───── RECORD EXTRACTS
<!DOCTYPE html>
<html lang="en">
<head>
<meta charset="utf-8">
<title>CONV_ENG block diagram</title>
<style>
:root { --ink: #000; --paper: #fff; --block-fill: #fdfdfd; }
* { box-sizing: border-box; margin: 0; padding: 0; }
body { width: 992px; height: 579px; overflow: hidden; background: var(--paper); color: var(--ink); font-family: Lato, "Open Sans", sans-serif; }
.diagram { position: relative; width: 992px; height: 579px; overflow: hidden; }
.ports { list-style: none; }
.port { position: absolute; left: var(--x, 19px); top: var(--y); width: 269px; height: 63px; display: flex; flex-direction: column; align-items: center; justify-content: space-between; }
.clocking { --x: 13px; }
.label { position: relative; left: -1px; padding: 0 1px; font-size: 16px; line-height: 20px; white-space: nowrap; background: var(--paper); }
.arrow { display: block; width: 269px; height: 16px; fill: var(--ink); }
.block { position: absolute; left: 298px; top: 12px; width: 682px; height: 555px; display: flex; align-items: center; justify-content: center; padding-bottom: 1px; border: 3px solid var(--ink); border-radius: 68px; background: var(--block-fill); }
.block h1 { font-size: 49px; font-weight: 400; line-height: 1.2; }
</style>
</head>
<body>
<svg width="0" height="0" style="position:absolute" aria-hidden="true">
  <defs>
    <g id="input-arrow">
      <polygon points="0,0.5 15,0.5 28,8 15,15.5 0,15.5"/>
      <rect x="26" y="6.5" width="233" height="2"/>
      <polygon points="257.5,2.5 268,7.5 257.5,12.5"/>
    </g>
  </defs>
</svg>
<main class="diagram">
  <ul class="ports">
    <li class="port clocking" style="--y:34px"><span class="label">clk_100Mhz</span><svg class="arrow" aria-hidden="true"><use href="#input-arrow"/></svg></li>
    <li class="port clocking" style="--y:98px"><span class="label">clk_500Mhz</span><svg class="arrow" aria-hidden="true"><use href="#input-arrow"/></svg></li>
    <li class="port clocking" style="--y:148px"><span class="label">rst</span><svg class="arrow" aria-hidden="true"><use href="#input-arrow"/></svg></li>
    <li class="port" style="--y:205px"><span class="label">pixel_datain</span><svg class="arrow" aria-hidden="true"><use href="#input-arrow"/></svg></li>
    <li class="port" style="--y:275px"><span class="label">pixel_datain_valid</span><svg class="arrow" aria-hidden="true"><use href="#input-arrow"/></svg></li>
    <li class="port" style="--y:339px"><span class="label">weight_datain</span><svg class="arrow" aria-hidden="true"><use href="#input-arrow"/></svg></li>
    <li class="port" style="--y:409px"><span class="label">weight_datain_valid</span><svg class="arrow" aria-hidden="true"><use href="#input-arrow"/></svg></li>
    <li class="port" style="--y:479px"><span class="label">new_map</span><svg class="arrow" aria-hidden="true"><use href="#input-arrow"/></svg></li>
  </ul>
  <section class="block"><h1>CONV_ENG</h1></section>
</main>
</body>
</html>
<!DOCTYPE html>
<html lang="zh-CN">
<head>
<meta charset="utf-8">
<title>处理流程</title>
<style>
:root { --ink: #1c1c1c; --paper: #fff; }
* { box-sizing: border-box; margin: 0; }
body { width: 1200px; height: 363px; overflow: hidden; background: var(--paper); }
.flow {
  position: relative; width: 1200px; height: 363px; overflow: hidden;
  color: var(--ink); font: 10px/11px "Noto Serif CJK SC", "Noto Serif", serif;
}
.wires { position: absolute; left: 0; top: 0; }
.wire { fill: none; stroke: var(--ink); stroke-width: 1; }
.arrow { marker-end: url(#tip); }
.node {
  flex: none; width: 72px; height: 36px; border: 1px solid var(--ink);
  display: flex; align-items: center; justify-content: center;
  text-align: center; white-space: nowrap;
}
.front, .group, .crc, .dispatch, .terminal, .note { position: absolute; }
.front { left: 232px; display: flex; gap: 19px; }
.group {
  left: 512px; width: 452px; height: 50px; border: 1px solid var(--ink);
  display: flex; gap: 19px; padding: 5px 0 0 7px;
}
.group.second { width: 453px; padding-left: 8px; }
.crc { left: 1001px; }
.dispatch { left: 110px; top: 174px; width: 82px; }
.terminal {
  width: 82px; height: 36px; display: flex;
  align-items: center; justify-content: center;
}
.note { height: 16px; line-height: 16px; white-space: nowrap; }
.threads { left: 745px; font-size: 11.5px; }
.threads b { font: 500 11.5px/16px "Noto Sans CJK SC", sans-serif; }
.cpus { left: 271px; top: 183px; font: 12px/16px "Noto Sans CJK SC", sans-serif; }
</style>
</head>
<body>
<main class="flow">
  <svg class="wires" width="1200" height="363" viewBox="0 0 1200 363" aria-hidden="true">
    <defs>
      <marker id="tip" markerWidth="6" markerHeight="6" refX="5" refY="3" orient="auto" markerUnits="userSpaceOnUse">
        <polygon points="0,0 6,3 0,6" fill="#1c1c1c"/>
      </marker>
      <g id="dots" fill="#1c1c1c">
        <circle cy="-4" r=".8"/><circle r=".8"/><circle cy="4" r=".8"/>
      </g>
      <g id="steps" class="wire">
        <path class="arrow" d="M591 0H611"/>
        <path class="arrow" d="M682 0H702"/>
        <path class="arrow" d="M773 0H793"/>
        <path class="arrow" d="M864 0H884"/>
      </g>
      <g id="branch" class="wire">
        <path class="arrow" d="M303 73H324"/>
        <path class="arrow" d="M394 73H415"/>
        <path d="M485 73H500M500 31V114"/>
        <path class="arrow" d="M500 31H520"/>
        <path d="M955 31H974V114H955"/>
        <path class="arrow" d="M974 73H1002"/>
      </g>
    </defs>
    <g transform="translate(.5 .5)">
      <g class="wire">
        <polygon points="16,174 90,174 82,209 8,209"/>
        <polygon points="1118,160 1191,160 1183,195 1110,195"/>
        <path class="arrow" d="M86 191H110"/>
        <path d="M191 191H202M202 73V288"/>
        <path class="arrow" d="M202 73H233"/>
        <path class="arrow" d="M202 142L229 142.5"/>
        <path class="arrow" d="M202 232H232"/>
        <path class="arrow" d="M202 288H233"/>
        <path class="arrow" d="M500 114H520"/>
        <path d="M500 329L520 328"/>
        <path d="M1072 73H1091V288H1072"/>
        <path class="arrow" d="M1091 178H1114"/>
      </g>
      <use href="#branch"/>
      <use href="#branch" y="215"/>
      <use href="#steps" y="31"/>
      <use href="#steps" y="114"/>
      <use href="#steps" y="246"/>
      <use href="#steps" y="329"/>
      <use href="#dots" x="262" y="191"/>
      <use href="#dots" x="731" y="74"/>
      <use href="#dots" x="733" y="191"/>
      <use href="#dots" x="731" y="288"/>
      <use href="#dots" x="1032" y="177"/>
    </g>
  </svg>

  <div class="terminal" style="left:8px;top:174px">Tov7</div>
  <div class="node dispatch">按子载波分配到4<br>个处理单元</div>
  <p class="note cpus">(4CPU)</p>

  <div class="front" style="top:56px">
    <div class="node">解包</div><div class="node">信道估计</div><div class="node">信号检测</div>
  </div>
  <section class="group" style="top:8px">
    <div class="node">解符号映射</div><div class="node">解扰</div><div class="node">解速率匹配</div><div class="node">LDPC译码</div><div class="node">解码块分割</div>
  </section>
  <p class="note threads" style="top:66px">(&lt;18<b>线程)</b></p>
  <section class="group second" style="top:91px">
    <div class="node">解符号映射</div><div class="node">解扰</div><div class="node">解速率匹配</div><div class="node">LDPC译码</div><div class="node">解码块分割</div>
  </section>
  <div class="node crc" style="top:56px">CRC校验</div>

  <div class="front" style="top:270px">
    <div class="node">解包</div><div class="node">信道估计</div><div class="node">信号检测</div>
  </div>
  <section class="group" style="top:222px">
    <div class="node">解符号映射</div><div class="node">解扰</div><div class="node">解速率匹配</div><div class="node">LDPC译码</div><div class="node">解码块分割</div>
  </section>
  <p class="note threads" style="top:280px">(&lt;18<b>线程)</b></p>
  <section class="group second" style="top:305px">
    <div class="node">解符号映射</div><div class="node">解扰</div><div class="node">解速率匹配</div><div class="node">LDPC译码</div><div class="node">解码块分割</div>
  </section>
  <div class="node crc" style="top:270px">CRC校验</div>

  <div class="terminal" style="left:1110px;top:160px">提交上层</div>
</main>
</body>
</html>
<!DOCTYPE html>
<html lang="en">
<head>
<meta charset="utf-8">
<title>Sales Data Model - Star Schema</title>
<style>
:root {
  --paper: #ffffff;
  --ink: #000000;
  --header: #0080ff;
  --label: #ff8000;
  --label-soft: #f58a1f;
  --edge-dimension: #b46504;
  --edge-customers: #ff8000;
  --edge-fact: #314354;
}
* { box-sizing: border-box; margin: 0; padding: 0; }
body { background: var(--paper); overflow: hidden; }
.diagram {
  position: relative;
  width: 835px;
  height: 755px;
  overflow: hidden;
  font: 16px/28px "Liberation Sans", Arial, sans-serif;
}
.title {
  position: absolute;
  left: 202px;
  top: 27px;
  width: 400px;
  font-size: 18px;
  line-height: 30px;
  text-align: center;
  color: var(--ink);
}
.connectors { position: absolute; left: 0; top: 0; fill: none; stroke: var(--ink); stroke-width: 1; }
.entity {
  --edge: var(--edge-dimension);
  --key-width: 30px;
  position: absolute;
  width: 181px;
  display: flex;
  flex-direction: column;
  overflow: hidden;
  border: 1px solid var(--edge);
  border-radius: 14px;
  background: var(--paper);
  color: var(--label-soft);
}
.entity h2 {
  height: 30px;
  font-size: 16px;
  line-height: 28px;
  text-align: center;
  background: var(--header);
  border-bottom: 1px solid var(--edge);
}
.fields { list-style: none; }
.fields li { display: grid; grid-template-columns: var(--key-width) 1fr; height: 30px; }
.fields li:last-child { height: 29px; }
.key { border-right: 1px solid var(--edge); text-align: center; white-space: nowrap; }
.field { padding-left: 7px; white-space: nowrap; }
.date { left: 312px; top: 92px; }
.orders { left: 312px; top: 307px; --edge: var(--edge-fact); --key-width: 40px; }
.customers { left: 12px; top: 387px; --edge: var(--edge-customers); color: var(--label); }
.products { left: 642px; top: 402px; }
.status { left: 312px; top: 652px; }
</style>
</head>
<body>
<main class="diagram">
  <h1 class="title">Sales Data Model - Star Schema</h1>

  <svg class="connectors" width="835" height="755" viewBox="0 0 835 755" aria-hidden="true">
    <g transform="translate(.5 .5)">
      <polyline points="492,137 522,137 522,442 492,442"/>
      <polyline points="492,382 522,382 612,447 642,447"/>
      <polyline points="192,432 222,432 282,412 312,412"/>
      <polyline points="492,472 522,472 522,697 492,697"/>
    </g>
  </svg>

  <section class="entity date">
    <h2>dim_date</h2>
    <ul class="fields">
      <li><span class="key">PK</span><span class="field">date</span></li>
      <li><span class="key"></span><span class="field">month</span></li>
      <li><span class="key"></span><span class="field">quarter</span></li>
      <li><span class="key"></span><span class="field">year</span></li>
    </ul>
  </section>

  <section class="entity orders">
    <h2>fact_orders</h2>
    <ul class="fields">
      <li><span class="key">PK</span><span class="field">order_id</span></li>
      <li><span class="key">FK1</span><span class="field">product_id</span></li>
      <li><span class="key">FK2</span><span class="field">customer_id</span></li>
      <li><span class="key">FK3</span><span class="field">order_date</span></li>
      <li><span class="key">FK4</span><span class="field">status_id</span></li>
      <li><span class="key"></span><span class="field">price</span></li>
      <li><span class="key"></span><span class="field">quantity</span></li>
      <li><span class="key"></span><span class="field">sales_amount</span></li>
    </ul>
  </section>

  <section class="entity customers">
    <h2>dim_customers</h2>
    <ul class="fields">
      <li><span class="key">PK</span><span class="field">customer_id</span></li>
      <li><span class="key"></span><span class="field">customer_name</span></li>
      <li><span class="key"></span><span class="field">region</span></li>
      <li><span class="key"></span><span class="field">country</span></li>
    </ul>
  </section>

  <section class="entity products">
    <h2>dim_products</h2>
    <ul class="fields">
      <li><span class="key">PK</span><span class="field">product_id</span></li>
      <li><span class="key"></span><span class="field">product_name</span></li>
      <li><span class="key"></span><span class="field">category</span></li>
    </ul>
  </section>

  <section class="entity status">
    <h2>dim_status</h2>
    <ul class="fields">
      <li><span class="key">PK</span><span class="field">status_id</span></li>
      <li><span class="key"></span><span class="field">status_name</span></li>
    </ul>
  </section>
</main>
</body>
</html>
──────────
The word "dots" appears in some lines of the data. Copy every one of those lines.

(FINISHED EXERCISE)
      <g id="dots" fill="#1c1c1c">
      <use href="#dots" x="262" y="191"/>
      <use href="#dots" x="731" y="74"/>
      <use href="#dots" x="733" y="191"/>
      <use href="#dots" x="731" y="288"/>
      <use href="#dots" x="1032" y="177"/>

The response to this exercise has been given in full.